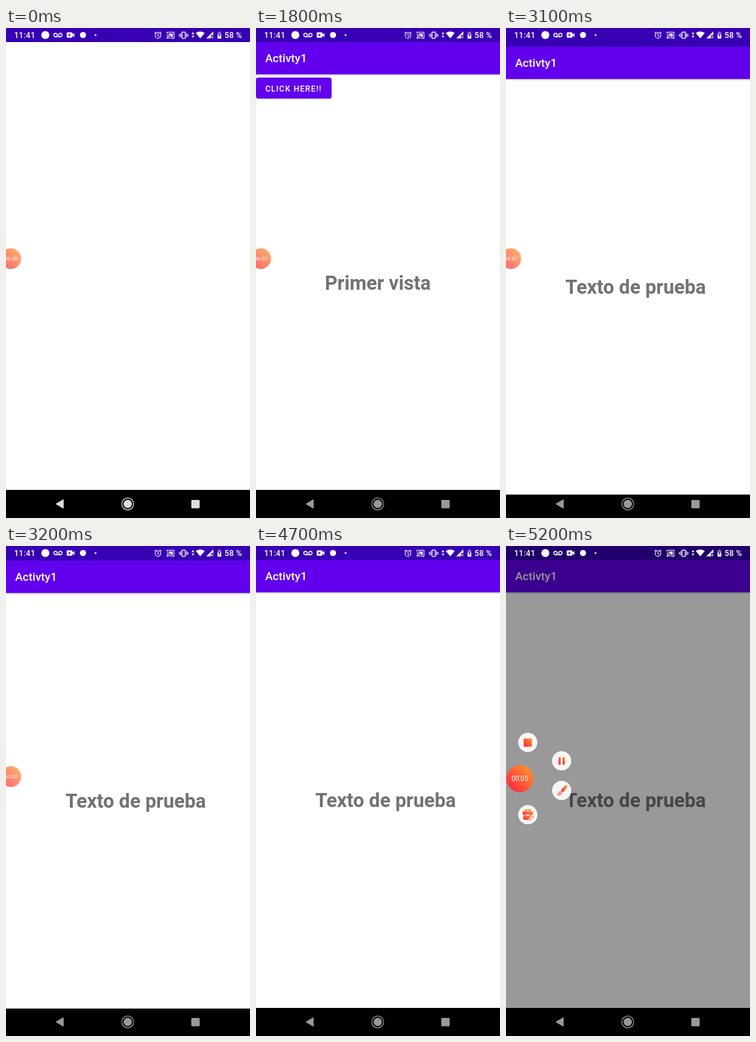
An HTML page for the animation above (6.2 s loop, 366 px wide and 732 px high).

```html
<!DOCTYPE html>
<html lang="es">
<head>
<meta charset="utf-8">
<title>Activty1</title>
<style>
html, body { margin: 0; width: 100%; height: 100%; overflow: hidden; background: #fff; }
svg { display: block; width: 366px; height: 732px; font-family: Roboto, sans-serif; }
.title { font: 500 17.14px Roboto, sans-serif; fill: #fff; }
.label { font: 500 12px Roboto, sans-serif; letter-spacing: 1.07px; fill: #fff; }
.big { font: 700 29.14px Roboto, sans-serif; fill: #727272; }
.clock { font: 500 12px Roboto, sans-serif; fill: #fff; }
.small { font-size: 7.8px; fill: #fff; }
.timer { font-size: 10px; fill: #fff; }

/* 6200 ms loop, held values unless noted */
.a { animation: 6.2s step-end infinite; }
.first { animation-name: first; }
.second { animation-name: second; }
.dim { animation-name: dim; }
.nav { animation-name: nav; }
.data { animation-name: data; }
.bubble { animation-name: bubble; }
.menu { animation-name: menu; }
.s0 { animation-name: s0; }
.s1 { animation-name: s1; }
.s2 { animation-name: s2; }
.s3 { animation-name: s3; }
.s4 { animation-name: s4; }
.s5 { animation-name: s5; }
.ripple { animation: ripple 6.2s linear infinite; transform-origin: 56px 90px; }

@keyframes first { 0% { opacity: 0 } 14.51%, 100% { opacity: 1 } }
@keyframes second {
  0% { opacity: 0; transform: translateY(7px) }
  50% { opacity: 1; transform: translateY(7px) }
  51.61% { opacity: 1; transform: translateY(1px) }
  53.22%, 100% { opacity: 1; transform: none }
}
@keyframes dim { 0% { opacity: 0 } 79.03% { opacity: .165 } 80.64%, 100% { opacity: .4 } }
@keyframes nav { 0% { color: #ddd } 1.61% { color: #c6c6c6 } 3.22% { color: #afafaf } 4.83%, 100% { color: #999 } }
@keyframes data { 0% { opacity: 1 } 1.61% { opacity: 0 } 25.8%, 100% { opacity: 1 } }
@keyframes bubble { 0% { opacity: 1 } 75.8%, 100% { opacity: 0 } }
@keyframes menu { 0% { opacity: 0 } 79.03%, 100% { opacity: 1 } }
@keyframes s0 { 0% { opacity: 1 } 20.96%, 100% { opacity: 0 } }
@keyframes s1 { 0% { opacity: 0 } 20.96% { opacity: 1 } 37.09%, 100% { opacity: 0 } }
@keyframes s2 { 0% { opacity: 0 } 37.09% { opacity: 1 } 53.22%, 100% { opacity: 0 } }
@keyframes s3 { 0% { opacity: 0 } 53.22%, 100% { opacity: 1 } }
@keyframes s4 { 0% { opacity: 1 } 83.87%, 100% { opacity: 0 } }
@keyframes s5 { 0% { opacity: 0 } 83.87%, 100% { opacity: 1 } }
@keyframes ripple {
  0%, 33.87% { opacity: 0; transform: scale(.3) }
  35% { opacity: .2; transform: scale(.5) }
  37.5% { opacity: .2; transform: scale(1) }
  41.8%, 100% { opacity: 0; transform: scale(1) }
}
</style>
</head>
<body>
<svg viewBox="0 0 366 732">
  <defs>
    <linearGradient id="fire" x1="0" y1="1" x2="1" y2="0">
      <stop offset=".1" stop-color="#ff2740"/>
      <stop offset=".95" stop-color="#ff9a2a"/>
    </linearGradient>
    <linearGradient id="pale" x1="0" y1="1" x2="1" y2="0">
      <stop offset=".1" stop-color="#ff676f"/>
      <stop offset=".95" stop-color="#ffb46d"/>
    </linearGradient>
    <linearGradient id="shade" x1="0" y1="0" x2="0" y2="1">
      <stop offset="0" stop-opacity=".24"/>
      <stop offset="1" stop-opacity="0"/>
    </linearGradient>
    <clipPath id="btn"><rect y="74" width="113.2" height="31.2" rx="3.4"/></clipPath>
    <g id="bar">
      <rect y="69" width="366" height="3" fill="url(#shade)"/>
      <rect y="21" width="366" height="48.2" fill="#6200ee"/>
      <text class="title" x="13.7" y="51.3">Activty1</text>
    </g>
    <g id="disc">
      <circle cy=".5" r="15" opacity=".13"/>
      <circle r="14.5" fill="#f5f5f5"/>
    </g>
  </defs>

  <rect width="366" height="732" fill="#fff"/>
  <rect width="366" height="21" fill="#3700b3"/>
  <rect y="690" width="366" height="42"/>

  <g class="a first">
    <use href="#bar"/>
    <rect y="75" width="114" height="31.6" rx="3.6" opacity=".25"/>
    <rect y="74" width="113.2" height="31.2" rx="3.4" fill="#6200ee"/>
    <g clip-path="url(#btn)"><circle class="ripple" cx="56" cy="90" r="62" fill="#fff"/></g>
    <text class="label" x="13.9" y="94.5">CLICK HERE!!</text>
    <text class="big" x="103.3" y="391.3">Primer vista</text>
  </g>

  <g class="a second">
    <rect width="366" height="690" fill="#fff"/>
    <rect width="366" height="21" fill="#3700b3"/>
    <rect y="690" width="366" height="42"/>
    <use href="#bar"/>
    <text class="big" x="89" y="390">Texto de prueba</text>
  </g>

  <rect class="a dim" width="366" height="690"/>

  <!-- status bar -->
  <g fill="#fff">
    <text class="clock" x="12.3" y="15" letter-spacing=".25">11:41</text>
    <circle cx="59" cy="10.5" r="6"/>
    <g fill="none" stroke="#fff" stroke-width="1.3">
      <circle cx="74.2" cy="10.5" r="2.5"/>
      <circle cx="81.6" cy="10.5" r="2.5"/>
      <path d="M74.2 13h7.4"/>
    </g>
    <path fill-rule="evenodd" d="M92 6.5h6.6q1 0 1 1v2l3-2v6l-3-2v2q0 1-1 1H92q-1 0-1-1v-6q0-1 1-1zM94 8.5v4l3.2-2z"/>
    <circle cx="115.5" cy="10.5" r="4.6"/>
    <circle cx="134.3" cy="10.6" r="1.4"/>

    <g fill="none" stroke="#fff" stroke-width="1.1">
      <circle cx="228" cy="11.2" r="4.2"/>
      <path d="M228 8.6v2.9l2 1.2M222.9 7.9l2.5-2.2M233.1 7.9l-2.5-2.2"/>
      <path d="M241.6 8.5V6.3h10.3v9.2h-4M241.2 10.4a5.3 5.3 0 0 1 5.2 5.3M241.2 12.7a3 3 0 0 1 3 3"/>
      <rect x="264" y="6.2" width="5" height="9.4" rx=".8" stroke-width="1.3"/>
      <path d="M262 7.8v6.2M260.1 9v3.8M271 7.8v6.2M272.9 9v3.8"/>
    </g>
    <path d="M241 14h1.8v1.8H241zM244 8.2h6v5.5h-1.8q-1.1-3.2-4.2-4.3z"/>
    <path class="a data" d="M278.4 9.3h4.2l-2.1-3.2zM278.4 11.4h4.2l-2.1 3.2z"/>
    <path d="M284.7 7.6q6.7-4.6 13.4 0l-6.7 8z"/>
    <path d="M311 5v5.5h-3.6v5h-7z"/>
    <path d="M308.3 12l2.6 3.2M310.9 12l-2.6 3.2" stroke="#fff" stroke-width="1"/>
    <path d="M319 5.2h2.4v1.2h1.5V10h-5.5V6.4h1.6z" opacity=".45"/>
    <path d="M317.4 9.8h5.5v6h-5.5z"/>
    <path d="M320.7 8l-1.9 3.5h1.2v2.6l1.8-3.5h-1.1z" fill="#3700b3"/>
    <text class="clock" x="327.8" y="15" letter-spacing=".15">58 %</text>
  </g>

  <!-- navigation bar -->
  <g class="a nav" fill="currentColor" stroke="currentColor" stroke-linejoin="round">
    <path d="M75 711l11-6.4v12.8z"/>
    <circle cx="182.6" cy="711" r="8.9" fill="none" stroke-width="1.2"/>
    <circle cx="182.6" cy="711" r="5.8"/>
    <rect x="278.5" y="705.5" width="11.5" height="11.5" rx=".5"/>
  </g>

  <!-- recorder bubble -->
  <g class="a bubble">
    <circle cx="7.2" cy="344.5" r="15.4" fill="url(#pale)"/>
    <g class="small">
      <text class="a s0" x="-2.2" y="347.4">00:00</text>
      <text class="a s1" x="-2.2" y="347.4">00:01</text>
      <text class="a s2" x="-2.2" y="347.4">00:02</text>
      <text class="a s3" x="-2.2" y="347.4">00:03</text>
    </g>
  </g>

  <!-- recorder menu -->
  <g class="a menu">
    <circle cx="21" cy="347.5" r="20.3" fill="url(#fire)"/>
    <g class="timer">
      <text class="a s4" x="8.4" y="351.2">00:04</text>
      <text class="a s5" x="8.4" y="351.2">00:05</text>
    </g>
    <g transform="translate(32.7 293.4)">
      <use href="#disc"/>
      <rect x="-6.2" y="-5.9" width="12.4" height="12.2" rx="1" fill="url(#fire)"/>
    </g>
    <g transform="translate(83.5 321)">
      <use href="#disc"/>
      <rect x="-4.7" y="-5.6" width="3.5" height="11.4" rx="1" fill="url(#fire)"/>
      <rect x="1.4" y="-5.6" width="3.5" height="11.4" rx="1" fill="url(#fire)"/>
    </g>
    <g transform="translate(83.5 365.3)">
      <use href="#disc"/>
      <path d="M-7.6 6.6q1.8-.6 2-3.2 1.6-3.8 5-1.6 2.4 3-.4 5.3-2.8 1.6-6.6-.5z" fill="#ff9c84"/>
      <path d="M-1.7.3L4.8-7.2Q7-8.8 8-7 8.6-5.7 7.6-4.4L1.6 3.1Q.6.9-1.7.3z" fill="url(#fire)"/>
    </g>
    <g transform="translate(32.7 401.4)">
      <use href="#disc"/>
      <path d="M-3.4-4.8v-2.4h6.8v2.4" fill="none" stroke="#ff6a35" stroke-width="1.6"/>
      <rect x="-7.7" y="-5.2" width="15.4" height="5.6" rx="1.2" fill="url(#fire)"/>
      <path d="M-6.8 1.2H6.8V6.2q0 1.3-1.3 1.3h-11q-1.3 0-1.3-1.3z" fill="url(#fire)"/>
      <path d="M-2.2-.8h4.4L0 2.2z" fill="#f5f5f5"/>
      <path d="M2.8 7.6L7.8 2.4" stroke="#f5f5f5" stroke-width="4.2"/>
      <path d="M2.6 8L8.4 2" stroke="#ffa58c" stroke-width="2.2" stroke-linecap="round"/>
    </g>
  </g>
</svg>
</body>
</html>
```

- [Problem details] Find the lines in the entries above where "serif" occurs, and copy each of them.

- [Output for this exercise]
svg { display: block; width: 366px; height: 732px; font-family: Roboto, sans-serif; }
.title { font: 500 17.14px Roboto, sans-serif; fill: #fff; }
.label { font: 500 12px Roboto, sans-serif; letter-spacing: 1.07px; fill: #fff; }
.big { font: 700 29.14px Roboto, sans-serif; fill: #727272; }
.clock { font: 500 12px Roboto, sans-serif; fill: #fff; }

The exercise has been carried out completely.